[Your instructions]:
Every line that contains "INDIGO" must be located and copied from the data.

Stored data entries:
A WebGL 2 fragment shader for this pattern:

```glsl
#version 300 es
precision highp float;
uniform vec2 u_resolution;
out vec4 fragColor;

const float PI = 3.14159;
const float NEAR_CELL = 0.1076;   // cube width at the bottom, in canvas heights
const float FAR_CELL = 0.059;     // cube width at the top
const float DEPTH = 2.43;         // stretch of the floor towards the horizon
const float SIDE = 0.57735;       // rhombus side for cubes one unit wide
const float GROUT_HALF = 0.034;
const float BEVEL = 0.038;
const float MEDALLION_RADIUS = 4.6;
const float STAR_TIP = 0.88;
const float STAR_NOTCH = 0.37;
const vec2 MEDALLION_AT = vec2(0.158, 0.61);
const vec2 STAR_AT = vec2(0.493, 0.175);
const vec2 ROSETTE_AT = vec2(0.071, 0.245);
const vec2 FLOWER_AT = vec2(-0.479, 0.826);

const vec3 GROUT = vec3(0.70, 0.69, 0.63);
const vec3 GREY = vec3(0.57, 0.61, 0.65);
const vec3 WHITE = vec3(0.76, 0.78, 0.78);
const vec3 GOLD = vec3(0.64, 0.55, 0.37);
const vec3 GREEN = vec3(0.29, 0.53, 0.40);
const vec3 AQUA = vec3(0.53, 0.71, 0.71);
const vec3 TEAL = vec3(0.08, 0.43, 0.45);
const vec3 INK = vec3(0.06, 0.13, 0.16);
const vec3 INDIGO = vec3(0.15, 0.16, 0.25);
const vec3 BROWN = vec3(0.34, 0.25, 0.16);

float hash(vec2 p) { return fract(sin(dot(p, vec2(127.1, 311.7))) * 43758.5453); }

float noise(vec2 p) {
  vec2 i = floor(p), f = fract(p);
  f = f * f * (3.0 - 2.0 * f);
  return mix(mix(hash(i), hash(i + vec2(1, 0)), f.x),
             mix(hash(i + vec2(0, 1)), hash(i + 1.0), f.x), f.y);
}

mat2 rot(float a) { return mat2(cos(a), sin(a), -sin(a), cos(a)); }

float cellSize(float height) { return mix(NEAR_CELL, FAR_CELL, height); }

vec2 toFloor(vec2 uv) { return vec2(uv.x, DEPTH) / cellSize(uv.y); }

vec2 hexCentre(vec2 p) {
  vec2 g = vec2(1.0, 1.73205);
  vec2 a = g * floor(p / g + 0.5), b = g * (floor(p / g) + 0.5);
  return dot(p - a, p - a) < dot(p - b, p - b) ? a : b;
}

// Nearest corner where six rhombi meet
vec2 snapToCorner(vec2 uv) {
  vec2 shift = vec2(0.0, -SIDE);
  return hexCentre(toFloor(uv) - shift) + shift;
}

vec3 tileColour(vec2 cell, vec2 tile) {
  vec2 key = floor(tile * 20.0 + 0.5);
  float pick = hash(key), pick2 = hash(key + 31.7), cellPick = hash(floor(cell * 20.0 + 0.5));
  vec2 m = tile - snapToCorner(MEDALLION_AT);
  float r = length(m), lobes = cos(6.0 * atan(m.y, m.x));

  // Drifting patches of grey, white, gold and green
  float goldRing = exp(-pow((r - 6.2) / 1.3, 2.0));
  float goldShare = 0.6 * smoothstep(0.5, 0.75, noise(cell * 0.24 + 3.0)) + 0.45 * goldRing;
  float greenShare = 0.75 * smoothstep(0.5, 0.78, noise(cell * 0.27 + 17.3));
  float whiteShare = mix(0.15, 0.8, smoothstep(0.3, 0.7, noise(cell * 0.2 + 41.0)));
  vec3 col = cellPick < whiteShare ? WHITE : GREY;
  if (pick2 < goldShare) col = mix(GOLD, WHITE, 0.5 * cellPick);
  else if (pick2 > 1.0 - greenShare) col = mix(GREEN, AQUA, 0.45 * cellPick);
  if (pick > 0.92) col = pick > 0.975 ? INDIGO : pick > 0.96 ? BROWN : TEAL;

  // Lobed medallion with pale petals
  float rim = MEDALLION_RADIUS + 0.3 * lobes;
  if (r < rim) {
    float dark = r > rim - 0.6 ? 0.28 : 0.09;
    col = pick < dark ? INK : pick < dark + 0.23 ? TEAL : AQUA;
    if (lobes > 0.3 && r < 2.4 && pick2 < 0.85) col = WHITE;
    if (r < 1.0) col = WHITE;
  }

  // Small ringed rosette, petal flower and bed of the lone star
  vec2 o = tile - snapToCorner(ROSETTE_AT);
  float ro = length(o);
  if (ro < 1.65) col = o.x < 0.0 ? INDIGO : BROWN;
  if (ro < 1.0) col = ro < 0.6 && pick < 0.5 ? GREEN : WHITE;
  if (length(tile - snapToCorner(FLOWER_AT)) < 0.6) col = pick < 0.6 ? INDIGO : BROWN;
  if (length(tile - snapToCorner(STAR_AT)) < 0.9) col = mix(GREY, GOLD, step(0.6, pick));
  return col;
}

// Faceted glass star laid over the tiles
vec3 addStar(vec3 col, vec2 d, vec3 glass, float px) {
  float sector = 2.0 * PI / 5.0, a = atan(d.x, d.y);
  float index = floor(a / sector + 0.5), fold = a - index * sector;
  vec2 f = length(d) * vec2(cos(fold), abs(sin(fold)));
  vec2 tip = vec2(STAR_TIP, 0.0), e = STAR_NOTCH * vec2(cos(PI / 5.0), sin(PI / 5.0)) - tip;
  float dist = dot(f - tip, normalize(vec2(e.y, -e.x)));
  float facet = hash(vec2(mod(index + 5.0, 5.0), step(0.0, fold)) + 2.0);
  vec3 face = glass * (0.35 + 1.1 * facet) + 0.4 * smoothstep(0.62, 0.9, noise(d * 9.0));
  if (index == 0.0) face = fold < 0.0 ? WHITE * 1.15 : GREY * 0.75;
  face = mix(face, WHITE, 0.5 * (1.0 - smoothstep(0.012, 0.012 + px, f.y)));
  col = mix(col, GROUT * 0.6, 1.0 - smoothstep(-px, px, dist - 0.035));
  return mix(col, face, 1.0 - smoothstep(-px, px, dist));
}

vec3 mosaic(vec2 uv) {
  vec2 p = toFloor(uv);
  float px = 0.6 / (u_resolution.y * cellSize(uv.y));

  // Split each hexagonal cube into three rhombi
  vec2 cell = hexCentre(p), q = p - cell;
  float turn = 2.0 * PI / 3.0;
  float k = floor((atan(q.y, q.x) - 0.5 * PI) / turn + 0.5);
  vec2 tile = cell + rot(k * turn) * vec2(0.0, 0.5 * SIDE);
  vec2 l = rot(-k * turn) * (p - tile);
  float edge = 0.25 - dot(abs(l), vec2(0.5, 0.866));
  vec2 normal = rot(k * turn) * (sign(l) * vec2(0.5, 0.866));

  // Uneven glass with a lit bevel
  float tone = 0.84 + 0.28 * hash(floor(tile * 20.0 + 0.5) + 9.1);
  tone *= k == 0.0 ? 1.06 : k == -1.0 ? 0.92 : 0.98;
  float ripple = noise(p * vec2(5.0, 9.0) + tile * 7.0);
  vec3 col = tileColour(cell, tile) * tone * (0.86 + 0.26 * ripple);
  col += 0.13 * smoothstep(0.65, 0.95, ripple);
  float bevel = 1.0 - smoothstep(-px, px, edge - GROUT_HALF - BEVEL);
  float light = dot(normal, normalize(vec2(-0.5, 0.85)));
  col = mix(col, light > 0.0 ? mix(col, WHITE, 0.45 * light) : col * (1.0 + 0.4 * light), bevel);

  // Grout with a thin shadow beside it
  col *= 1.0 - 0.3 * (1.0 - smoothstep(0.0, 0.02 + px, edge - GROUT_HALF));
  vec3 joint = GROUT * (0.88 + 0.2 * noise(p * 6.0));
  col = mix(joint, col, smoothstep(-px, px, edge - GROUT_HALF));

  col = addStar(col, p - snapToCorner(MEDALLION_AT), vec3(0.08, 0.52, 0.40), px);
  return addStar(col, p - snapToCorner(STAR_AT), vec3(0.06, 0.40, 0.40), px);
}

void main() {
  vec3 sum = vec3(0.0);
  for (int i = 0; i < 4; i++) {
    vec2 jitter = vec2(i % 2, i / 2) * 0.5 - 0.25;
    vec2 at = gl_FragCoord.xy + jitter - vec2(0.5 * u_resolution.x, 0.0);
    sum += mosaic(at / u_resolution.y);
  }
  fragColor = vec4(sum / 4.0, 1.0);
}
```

[Result for this exercise]:
const vec3 INDIGO = vec3(0.15, 0.16, 0.25);
  if (pick > 0.92) col = pick > 0.975 ? INDIGO : pick > 0.96 ? BROWN : TEAL;
  if (ro < 1.65) col = o.x < 0.0 ? INDIGO : BROWN;
  if (length(tile - snapToCorner(FLOWER_AT)) < 0.6) col = pick < 0.6 ? INDIGO : BROWN;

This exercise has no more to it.